Why Are Scrap Prices Changing?

Why Are Scrap Prices Changing? If you find yourself asking any of these questions, we have some information on why it’s not easy to predict scrap prices or there is a reason why they’re changing.

Scrap Prices. It is probably the number one issue in the scrap metal industry. Most of the questions the Implementation Team receives via email and social media are usually about where the scrap metal market is heading and where the prices are. That’s one of the reasons we have our Series of Weekly Scrap Price Reports where we talk each week about current prices, markets, where prices are and what to expect going forward. While keeping you up to date with what’s going on in the scrap market, we explain why scrap prices change.

Why Are Scrap Prices Changing?

There are several factors that determine how scrap prices are determined. These factors determine how often or less often these prices will change. Below are some reasons why scrap prices change Why Are Scrap Prices Changing?.

Worldwide Reasons for Changing Scrap Prices
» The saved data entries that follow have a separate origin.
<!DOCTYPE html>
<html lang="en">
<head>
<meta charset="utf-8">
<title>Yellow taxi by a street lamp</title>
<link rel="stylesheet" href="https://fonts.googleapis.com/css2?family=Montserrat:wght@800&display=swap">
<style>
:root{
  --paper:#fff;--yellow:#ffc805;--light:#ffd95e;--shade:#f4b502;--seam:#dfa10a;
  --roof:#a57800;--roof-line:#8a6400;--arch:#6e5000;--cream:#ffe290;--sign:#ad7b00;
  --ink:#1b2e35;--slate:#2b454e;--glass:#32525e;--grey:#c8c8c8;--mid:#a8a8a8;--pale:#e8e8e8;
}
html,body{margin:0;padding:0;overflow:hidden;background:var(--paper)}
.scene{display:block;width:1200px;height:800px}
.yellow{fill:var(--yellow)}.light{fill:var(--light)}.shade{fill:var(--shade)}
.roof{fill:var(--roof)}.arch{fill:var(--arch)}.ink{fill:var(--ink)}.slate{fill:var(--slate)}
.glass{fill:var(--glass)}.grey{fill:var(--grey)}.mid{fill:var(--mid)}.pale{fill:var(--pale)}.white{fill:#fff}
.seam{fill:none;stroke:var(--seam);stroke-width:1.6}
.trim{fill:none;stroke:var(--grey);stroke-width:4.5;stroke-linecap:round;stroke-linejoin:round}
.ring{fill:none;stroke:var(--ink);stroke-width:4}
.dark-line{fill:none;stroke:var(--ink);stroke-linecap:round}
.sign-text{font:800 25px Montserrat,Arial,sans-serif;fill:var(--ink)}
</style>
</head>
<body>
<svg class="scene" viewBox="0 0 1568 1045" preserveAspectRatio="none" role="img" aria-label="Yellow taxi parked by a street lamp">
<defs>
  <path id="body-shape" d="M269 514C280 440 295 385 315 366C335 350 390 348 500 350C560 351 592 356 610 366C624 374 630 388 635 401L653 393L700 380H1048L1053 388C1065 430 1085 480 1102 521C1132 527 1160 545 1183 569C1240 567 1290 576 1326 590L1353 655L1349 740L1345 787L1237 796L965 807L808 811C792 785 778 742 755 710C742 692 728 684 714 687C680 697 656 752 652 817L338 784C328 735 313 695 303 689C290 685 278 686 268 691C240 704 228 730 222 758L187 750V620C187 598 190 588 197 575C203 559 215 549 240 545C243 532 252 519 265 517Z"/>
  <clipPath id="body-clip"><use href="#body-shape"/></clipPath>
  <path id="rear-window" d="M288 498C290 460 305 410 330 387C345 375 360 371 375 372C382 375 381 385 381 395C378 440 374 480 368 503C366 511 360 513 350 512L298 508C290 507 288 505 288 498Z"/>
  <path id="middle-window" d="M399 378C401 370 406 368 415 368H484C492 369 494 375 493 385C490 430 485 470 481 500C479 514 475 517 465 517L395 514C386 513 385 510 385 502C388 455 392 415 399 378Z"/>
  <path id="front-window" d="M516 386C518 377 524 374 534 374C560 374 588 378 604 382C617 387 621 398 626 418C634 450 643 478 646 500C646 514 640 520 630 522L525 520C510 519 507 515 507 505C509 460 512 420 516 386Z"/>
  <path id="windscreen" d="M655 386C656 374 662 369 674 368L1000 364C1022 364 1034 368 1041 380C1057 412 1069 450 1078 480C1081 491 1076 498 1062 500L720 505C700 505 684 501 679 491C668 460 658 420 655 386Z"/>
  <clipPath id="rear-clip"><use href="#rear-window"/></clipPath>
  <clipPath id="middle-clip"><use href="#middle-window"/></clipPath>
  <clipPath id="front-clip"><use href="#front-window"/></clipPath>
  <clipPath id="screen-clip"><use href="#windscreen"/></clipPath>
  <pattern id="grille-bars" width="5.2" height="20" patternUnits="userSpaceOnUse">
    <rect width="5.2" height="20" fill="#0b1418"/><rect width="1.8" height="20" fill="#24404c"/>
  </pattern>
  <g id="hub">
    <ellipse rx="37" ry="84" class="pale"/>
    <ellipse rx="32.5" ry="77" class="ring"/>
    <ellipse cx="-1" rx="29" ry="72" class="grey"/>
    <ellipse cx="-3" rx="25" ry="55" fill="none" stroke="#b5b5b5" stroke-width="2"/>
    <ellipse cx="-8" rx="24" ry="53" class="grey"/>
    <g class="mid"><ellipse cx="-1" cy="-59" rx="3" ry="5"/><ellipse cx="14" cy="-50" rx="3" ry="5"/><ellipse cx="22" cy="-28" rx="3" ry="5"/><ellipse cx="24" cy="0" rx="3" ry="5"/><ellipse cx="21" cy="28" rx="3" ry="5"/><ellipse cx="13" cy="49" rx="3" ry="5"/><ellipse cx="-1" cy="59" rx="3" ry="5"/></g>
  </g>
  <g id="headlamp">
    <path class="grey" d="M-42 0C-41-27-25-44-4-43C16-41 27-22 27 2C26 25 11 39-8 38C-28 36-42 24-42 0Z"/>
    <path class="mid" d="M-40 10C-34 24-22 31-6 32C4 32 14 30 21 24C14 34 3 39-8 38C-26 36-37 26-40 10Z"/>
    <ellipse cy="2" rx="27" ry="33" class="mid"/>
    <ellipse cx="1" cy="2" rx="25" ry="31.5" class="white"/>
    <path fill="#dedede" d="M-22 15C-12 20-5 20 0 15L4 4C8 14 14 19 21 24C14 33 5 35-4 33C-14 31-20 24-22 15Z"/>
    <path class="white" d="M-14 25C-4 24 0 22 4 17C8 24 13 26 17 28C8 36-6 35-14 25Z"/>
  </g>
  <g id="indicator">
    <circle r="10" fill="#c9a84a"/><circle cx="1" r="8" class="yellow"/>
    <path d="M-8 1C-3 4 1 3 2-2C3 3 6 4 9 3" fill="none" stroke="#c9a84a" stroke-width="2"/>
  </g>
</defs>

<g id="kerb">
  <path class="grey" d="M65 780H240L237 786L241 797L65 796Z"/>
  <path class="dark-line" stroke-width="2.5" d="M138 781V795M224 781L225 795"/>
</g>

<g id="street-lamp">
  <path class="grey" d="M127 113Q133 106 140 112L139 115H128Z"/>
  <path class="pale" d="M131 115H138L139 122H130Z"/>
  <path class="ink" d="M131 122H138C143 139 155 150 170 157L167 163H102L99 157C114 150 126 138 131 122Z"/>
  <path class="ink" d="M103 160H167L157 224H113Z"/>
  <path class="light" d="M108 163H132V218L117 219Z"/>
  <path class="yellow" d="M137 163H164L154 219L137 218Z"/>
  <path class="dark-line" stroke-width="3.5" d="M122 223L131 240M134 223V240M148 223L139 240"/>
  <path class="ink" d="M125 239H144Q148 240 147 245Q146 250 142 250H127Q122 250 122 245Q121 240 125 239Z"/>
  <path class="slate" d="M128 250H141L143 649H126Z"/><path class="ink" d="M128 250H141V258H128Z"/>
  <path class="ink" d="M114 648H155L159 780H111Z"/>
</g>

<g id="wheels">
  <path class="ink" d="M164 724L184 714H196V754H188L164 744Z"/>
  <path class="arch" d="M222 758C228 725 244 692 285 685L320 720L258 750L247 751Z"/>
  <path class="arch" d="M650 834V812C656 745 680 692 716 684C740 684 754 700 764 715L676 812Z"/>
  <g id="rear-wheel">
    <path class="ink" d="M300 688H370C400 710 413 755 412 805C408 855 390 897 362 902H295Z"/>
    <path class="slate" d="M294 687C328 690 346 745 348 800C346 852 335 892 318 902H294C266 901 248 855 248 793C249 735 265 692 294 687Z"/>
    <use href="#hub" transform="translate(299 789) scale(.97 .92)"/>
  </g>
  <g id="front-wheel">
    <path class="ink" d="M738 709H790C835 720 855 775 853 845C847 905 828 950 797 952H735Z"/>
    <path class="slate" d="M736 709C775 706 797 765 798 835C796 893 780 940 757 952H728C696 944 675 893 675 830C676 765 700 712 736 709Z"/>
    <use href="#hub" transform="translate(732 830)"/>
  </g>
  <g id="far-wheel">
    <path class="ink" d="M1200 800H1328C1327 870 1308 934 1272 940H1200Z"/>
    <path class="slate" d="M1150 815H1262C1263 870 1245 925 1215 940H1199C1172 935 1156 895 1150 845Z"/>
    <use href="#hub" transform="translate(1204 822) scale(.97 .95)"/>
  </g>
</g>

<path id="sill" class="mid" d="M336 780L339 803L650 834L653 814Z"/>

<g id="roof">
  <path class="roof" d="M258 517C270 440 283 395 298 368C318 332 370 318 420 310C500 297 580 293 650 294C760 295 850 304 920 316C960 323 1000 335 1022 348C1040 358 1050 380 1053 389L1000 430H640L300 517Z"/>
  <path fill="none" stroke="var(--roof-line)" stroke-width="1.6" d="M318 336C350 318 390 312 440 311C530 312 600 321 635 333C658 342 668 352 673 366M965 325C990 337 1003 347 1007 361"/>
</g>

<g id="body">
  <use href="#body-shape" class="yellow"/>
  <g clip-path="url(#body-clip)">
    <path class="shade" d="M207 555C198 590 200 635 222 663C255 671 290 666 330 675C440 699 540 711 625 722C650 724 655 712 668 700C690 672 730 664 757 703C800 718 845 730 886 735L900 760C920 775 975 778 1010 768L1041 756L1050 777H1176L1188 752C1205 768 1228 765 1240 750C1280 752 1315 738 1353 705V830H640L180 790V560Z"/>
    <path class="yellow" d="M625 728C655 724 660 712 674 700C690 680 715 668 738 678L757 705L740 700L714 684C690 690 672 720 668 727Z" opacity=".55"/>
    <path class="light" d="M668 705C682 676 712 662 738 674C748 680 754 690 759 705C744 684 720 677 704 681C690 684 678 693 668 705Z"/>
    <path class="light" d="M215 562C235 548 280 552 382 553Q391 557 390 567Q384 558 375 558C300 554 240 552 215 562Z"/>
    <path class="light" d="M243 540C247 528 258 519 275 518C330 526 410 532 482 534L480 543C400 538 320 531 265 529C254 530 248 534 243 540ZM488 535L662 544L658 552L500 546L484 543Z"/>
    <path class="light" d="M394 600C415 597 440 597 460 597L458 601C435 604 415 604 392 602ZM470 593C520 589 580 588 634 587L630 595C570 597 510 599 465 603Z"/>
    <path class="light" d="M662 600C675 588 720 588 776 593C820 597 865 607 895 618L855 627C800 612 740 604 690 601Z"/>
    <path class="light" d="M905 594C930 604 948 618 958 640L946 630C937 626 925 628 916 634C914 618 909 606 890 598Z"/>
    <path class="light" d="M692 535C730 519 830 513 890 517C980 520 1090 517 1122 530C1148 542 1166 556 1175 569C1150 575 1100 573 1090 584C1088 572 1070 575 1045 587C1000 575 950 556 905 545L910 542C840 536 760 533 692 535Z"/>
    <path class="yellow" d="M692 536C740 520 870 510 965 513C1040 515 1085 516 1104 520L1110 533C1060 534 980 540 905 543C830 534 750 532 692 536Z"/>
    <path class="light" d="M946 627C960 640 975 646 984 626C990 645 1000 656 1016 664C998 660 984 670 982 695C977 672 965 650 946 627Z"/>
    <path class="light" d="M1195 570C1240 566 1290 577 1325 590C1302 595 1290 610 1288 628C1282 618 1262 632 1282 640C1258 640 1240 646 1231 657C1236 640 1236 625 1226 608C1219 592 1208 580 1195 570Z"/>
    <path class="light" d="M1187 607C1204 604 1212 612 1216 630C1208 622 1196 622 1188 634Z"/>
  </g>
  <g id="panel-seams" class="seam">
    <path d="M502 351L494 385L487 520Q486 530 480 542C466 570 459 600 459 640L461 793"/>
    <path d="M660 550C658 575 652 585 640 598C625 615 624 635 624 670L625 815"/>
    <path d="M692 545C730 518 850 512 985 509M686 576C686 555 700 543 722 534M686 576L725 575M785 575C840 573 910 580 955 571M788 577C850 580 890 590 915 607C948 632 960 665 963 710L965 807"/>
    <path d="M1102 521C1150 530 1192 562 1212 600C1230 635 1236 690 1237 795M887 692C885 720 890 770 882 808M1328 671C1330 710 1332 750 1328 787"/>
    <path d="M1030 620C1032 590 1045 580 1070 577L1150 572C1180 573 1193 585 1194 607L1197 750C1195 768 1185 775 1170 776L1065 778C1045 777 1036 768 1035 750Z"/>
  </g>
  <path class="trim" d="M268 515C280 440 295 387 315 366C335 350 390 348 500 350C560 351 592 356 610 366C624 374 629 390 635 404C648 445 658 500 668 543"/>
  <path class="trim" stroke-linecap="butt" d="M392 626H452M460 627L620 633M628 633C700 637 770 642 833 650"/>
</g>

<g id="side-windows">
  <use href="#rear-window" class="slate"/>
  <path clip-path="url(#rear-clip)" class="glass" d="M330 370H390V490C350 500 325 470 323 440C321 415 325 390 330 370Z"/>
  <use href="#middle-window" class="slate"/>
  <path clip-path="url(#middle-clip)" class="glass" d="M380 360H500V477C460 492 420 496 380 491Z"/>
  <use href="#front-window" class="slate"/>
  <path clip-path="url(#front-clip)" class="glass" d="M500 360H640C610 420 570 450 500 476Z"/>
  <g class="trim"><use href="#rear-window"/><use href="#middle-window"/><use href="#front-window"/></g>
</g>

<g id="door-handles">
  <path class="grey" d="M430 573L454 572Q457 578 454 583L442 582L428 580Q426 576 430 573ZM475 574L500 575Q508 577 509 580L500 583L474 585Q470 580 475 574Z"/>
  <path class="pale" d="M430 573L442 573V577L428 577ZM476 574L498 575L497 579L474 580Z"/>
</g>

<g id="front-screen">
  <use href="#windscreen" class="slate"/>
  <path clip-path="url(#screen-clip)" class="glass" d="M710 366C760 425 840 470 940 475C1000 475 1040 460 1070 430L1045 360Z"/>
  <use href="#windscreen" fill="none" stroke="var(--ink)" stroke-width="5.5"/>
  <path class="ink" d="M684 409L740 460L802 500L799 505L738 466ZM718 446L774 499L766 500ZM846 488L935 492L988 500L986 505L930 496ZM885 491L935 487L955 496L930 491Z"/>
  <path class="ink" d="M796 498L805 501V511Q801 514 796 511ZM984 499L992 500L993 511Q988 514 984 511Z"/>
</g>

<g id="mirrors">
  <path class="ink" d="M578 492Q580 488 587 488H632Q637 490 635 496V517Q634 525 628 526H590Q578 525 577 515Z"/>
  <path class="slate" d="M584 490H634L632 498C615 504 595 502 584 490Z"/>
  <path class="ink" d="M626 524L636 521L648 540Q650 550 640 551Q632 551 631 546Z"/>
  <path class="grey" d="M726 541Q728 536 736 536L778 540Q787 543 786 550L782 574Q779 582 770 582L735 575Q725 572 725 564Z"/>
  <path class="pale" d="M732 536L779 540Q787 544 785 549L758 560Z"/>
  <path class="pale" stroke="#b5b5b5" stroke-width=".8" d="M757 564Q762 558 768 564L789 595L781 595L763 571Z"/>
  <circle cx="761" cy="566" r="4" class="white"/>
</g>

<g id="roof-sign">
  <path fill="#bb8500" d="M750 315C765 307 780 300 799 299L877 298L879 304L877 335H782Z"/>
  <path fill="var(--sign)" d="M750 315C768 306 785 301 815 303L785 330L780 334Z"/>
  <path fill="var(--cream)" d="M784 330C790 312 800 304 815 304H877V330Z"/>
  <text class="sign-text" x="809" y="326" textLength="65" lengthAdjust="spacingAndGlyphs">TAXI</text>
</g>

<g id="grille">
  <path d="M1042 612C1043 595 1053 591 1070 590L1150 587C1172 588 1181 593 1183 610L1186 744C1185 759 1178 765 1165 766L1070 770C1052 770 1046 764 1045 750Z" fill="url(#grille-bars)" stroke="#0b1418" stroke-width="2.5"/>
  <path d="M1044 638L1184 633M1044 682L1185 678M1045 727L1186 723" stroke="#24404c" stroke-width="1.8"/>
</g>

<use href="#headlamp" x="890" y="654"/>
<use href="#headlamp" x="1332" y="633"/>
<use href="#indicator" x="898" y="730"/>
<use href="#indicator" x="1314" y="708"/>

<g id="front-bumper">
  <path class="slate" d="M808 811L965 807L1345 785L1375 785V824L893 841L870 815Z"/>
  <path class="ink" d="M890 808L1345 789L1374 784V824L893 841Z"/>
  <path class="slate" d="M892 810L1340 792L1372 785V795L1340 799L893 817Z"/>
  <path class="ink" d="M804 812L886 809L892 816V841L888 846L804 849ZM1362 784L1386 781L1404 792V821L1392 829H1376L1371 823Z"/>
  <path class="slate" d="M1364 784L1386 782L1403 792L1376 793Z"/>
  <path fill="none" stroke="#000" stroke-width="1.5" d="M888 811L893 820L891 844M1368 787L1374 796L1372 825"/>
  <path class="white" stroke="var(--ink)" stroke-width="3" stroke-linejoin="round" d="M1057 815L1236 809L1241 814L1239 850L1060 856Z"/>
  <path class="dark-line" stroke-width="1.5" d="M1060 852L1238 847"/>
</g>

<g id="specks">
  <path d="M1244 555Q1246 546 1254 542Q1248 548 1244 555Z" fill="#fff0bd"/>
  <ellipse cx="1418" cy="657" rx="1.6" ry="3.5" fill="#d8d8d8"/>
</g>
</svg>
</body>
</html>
Market Demand – Like anything in the world, prices can go up if there is a higher demand for metals for projects. Projects such as infrastructure improvements, construction, product manufacturing, or other products that require metal may be accelerating efforts. The metal types demanded can be completely different depending on the industry. For this reason, sometimes scrap prices rise, while copper prices fall on the same line.

Example: If there is demand for more cars to produce recycled steel and aluminum, it may cause scrap prices to rise slightly as these industries need the material.

Stock Stack Levels Are Varying – Countries like China and India are often the hubs for recycled metals in the world. If there are too many metal stocks in these countries, they may not want to continue buying, so prices may drop. Or, on the other hand, if countries realize they have too little scrap metal, they may be willing to pay more to bring it home and prices may rise.

Example: After the 2008 Recession, the scrap metal market fell. Some countries had a lot of scrap stock but no one was using it, so it just stood there wasting space. This has caused international countries to lower prices significantly, as there is much less demand for scrap metal.

Market Requirements May Change – Some countries that purchase most of the world’s scrap may change the way they purchase or classify materials. Sometimes the way certain metals are processed overseas is slightly different than in North America. Larger markets that purchase most of the world’s steel, copper or aluminum may change the way they separate or classify materials. This change may shock the market and cause scrap prices to change.

Example: In late 2017, China decided they didn’t want to continue collecting “the world’s garbage.” Therefore, they began to refuse to buy scrap copper wires and cables, which did not bring good returns. So wires like Romex and normal insulated wires were no longer imported and bought in China. This change caused scrap wire prices to fall because it was more difficult to dispose of material globally.

Local Reasons for Changing Scrap Prices

Shipping Costs Varies – Scrap prices can vary locally, for example due to oil or fuel prices. Scrap yards have to transport scrap metal to larger sites or ports. Because it costs more to get a truck on the road, yardage prices can go down. This will enable them to make a difference with the materials they purchase.
Competitors – Scrap metal recycling is a competitive industry. There are more junkyards competing with each other in the busier metro areas. So, as in any industry, the presence of competitors can change prices depending on how they buy the scrap. If scrap yards are fighting for customers in an area, this may cause some to raise prices more than their competitors.

What You Can Do to Track Scrap Prices

Similar to the stock market, the scrap metal market is constantly changing due to many external factors. In general, there is no single reason for scrap price changes to change. To keep track of where scrap prices are going, the best option is to follow our weekly reports on Facebook, where you can ask questions live. Another option is to check the current scrap prices and locally reported metal prices. Also, sign up for our emails with weekly reports and news on the scrap metal market.